Research has shown that bringing your baby into bed with you and your partner actually increases the risk of SIDS. Some parents may believe having their baby in bed with them will allow them to monitor their baby more closely, but this is not the case.
At the same time, evidence suggests that allowing your little one to sleep in your bedroom for the first six months of their life will reduce the chances of SIDS. So don’t be afraid to bring your baby’s crib or bassinet into your bedroom.
Choose A Firm Mattress For Your Baby
Medical experts agree that a firm mattress is safest for your baby. This will allow them to sleep comfortably while also preventing them from inadvertently rolling over onto their stomachs before they’re ready for tummy sleeping.
Keep Your Baby’s Crib Clear
Research shows that soft blankets, toys, stuffed animals, and pillows are all SIDS hazards. They may block your baby’s airways or raise your baby’s body temperature to unsafe levels.

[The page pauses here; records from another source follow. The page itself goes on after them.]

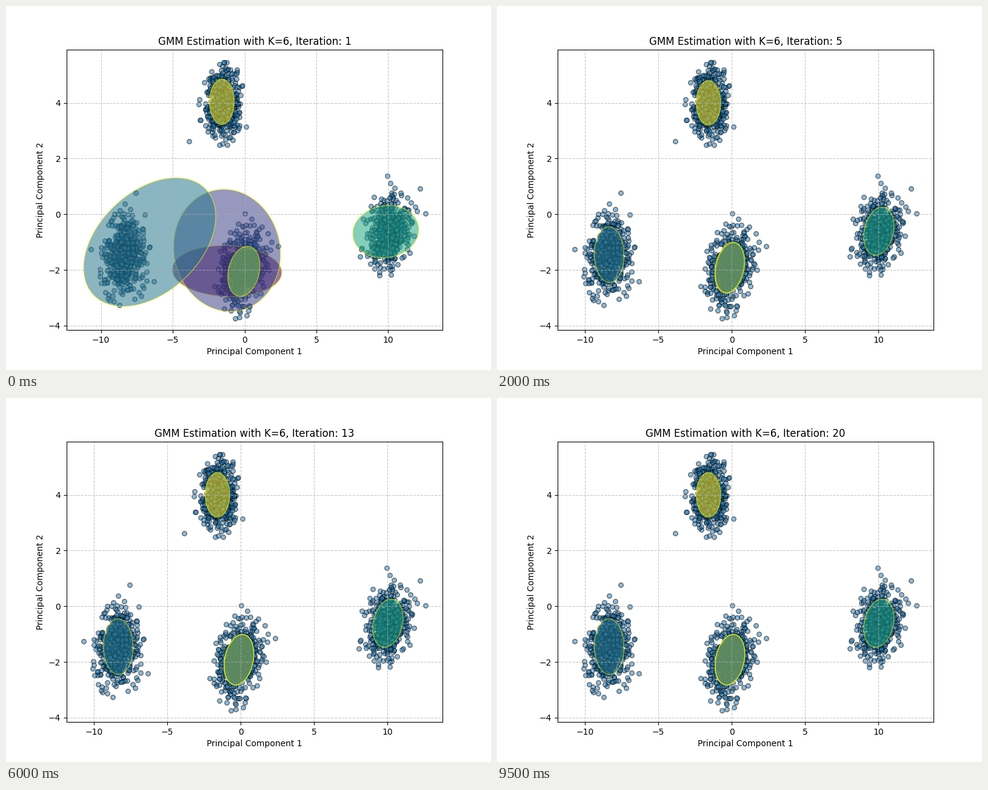
These frames come from a looping animation (800x600 px, 10 s). A matplotlib script:

```python
import numpy as np
import matplotlib.pyplot as plt
from matplotlib.animation import FuncAnimation
from matplotlib.patches import Polygon

K = 6
ITERATIONS = 20
POINTS_PER_CLUSTER = 500
MAX_RADIUS = 2.9  # in standard deviations

# Gaussian: centre x, centre y, half width, half height, correlation
LEFT = (-8.35, -1.45, 1.01, 1.00, -0.02)
MIDDLE = (-0.12, -1.92, 1.01, 0.905, 0.23)
RIGHT = (10.03, -0.61, 1.03, 0.865, 0.22)
TOP = (-1.585, 4.00, 0.835, 0.80, 0.0)

INITIAL = [
    (-1.23, -2.04, 3.82, 0.915, -0.06),
    (-1.22, -1.30, 3.72, 2.195, -0.06),
    (-6.61, -1.00, 4.60, 2.31, 0.40),
    (9.83, -0.625, 2.30, 0.94, 0.08),
    (-0.05, -2.05, 1.12, 0.90, 0.22),
    (-1.58, 4.04, 0.857, 0.817, 0.0),
]
FITTED = np.array([MIDDLE, MIDDLE, LEFT, RIGHT, MIDDLE, TOP])

# Three components share the middle cluster and merge: shift x, y, half width
SPREAD = np.zeros_like(FITTED)
SPREAD[[0, 1, 4], :3] = (-0.35, -0.12, -0.14), (-0.27, 0.14, -0.14), (0.14, -0.01, -0.06)

# The most isolated points, which set the extent of the data
STRAYS = [(-10.71, -1.25), (-7.57, 0.77), (-6.33, -2.41), (-3.86, 2.62),
          (-1.46, 5.455), (0.11, 3.15), (0.03, 0.03), (2.34, -1.15),
          (-0.34, -3.69), (9.95, 1.38), (12.22, 0.92), (12.59, 0.03)]


def shape(gaussian, u, v):
    """Map unit-circle coordinates onto a correlated Gaussian."""
    cx, cy, half_w, half_h, rho = gaussian
    x = cx + half_w * u
    y = cy + half_h * (rho * u + np.sqrt(1 - rho ** 2) * v)
    return np.column_stack([x, y])


def sample(gaussian, rng):
    z = rng.standard_normal((2 * POINTS_PER_CLUSTER, 2))
    z = z[np.hypot(*z.T) < MAX_RADIUS][:POINTS_PER_CLUSTER]
    # Ellipses are drawn at sqrt(2) standard deviations.
    return shape(gaussian, *(z / np.sqrt(2)).T)


def gaussians_at(step):
    if step == 0:
        return INITIAL
    return FITTED + SPREAD * np.exp(-0.45 * (step - 1) ** 1.5)


rng = np.random.default_rng(42)
points = np.vstack([sample(g, rng) for g in (LEFT, MIDDLE, RIGHT, TOP)] + [STRAYS])

fig, ax = plt.subplots(figsize=(8, 6), dpi=100)
ax.scatter(*points.T, s=30, alpha=0.5, edgecolors="k")
ax.set_ylim(-4.156, 5.910)
ax.set_xlabel("Principal Component 1")
ax.set_ylabel("Principal Component 2")
ax.grid(True, linestyle="--", alpha=0.7)
title = ax.set_title("")

angle = np.linspace(0, 2 * np.pi, 181)
circle = np.cos(angle), np.sin(angle)
ellipses = [
    ax.add_patch(Polygon(np.column_stack(circle), facecolor=color,
                         edgecolor="yellow", alpha=0.55))
    for color in plt.cm.viridis(np.linspace(0, 1, K))
]


def update(step):
    for ellipse, gaussian in zip(ellipses, gaussians_at(step)):
        ellipse.set_xy(shape(gaussian, *circle))
    # The wide initial ellipses push the left limit outwards.
    ax.set_xlim(*((-12.39, 13.78) if step == 0 else (-11.863, 13.75)))
    title.set_text(f"GMM Estimation with K={K}, Iteration: {step + 1}")
    return [*ellipses, title]


anim = FuncAnimation(fig, update, frames=ITERATIONS, interval=500,
                     repeat=True, repeat_delay=0, blit=False)
plt.show()
```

You can keep your little one warm at night by dressing them in a snug onesie. If you’re still concerned about your baby getting cold overnight, try putting them to bed in a sleep sack or wearable blanket.
Stay Up To Date With Immunizations
While researchers aren’t sure why, babies who are current on their immunizations have a much smaller chance of being taken by SIDS. This is just another excellent reason to make sure your little one is up to date on all of their vaccination shots.
Give Your Baby A Pacifier
Giving your baby a dry, clean pacifier when you lay them down to sleep will reduce the risk of SIDS. If your baby is already asleep, don’t try to give them a pacifier.
Also, if you are breastfeeding, wait until four weeks after birth to give your little one a pacifier. This will prevent nipple confusion.
Monitor Your Baby’s Environment
Keep the room that your baby sleeps in—whether it’s your bedroom or a nursery—around 70 degrees Fahrenheit. Use a humidifier to keep the air moist so that your little one can breathe easily. And finally, never allow smoking around your baby or in the room where your baby sleeps.
Breastfeed For The First Two Months
This is another mystery to researchers. It’s not clear why, but babies who are breastfed for the first two months of life are at a much lower risk of SIDS. If possible, breastfeed your little one until they’re at least two months old.
Tips For Developing A Nighttime Routine
Developing a nighttime routine will help your child learn healthy sleeping habits. Like a daily hygiene routine, a comforting nighttime routine will build positive associations with these habits.
Give Your Little One A Bath
Although newborns don’t always enjoy bath time, it’s definitely something your little one can learn to associate with comfort and sleep. Use water that is around 100 degrees Fahrenheit (give or take one or two degrees), and always use safe, baby-friendly products, like Mustela’s.
We offer a variety of bath time products, from body wash and shampoo to bath oil and bubble bath. Mustela products are made from gentle ingredients that will cleanse your baby’s delicate skin without causing dryness or irritation.
Read A Story Or Sing A Song
It is crucial to your baby’s development that you speak, read, and sing to them often. This helps them gain an understanding of language and learn to speak sooner.
On top of all that, your baby finds your voice soothing. Incredibly, research has shown that babies recognize their mother’s voice before they are even born. This means that reading and singing to your baby are an important step in a nighttime routine. It’s both developmentally important and comforting for your child.
Soothe Your Baby With A Massage
Everyone loves a good massage—including your baby! Skin-to-skin contact is not only soothing for your child, but it’s also essential for their growth and development.
So what better way to put your little one to sleep than with a gentle massage? Use a few drops of baby oil to hydrate your child’s skin and comfort them while they doze off to sleep.
As you’re certainly aware, babies sleep quite a bit. That’s why it’s vital to monitor baby sleep positions and follow the safety tips we’ve provided in this article. Keep your baby safe while letting them sleep soundly!